- Futurists and science-fiction writers speculate about a time when brain activity will merge with computers.
- Technology now exists that uses brain signals to control a cursor or prosthetic arm. How much further development of brain-machine interfaces might progress is still an imponderable.
- It is at least possible to conceive of inputting text and other high-level information into an area of the brain that helps to form new memories. But the technical hurdles to achieving this task probably require fundamental advances in understanding the way the brain functions.
The cyberpunk science fiction that emerged in the 1980s routinely paraded “neural implants” for hooking a computing device directly to the brain: “I had hundreds of megabytes stashed in my head,” proclaimed the protagonist of “Johnny Mnemonic,” a William Gibson story that later became a wholly forgettable movie starring Keanu Reeves.
The genius of the then emergent genre (back in the days when a megabyte could still wow) was its juxtaposition of low-life retro culture with technology that seemed only barely beyond the capabilities of the deftest biomedical engineer. Although the implants could not have been replicated at the Massachusetts Institute of Technology or the California Institute of Technology, the best cyberpunk authors gave the impression that these inventions might yet materialize one day, perhaps even in the reader’s own lifetime.

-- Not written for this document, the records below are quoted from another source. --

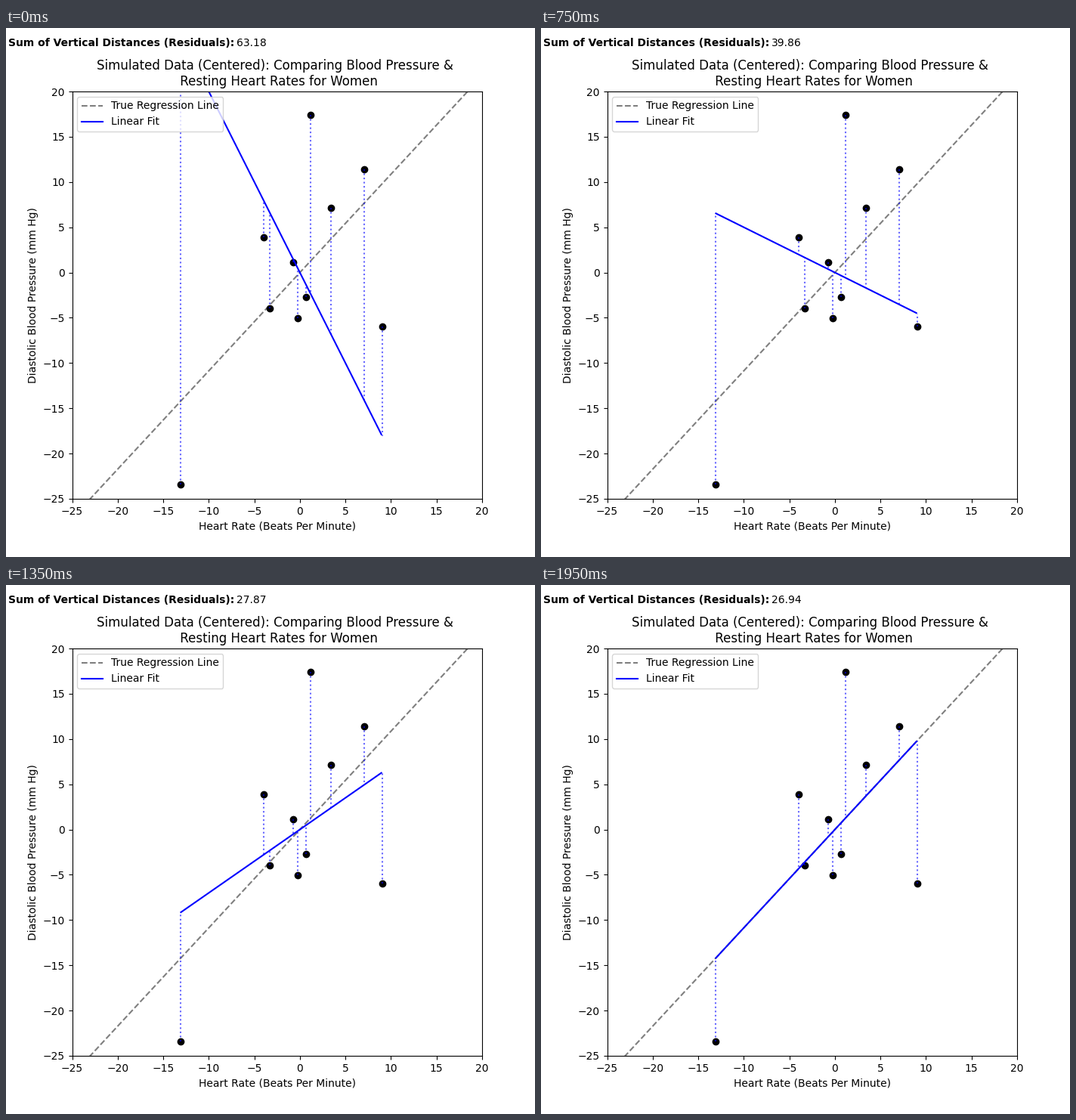
Write a matplotlib script that moves like this. It is 700 by 700 pixels and loops after 2500 ms.

```python
import matplotlib.pyplot as plt
import numpy as np
from matplotlib.animation import FuncAnimation

FRAMES, STEP_MS = 50, 50
SWEEP = 39  # trial slopes shown before the best fit is held

# Ten centered readings: heart rate, blood pressure
points = [(-13.06, -23.38), (-3.97, 3.89), (-3.31, -3.96), (-0.74, 1.13),
          (-0.24, -5.05), (0.67, -2.71), (1.17, 17.39), (3.41, 7.14),
          (7.05, 11.39), (9.05, -5.97)]
x, y = np.transpose(points)
best = (x @ y) / (x @ x)
grid = np.arange(x.min(), x.max())

fig, ax = plt.subplots(figsize=(7, 7), dpi=100)
ax.set(xlim=(-25, 20), ylim=(-25, 20),
       xlabel="Heart Rate (Beats Per Minute)",
       ylabel="Diastolic Blood Pressure (mm Hg)")
ax.set_title("Simulated Data (Centered): Comparing Blood Pressure & \n"
             " Resting Heart Rates for Women")

ax.scatter(x, y, color="black")
span = np.array([-25, 20])
ax.plot(span, best * span, "k--", alpha=0.5, label="True Regression Line")
fit, = ax.plot([], [], "b-", label="Linear Fit")
gaps = [ax.plot([], [], "b:", alpha=0.6)[0] for _ in points]
ax.legend(loc="upper left")

ax.text(-32, 25, "Sum of Vertical Distances (Residuals):", weight="bold")
total = ax.text(-7, 25, "")


def update(i):
    slope = -2 + 0.1 * i if i < SWEEP else best
    fit.set_data(grid, slope * grid)
    for gap, (px, py) in zip(gaps, points):
        gap.set_data([px, px], [py, slope * px])
    total.set_text(f"{np.linalg.norm(y - slope * x):.2f}")
    return [fit, total, *gaps]


anim = FuncAnimation(fig, update, frames=FRAMES, interval=STEP_MS,
                     init_func=lambda: update(0), repeat=True)
plt.show()
```
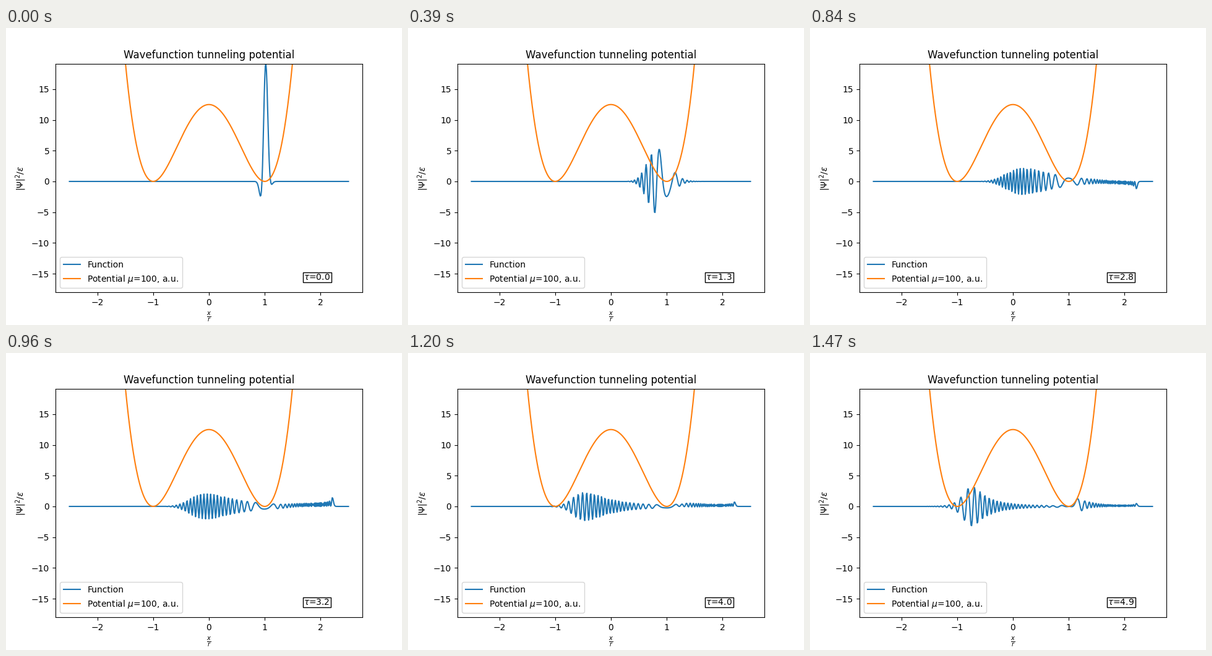
These frames come from a looping animation (640 px wide and 480 px high, 1.5 s). A matplotlib script:

```python
import numpy as np
import matplotlib.pyplot as plt
from matplotlib.animation import FuncAnimation

MU = 100
DX = 0.01
DT = 0.1
FRAMES = 50

# Double well and its finite-difference Hamiltonian
x = np.linspace(-2.5, 2.5, 501)
potential = MU / 8 * (x**2 - 1)**2
hop = 1 / (2 * MU * DX**2)
off = np.full(x.size - 1, -hop)
hamiltonian = np.diag(potential + 2 * hop) + np.diag(off, 1) + np.diag(off, -1)
energy, modes = np.linalg.eigh(hamiltonian)

# Narrow packet in the right well, with momentum near the grid limit
CENTER, SIGMA, WAVE, CREST = 1.0078, 0.0494, 10.15, 1.0275
stagger = (-1.0)**np.arange(x.size)
envelope = np.sqrt(20) * np.exp(-((x - CENTER) / (2 * SIGMA))**2)
packet = stagger * envelope * np.exp(1j * WAVE * (x - CREST))
weights = modes.T @ packet


def wave(tau):
    psi = modes @ (weights * np.exp(-1j * energy * tau))
    return (psi**2).real


def tau_label(tau):
    return rf"$\tau$={tau:.1f}"


fig, ax = plt.subplots(figsize=(6.4, 4.8), dpi=100)
line, = ax.plot(x, wave(0), label="Function")
ax.plot(x, potential, label=rf"Potential $\mu$={MU}, a.u.")
ax.set_xlim(-2.75, 2.75)
ax.set_ylim(-18.03, 19.15)
ax.set_title("Wavefunction tunneling potential")
ax.set_xlabel(r"$\frac{x}{r}$")
ax.set_ylabel(r"$|\Psi|^2/\varepsilon$")
ax.legend(loc="lower left")
clock = ax.text(1.7, -16, tau_label(0), bbox=dict(facecolor="white", pad=1))


def update(i):
    tau = i * DT
    line.set_ydata(wave(tau))
    clock.set_text(tau_label(tau))
    return line, clock


anim = FuncAnimation(fig, update, frames=FRAMES, interval=30, repeat=True,
                     repeat_delay=0)
plt.show()
```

This article was originally published with the title Jacking into the Brain.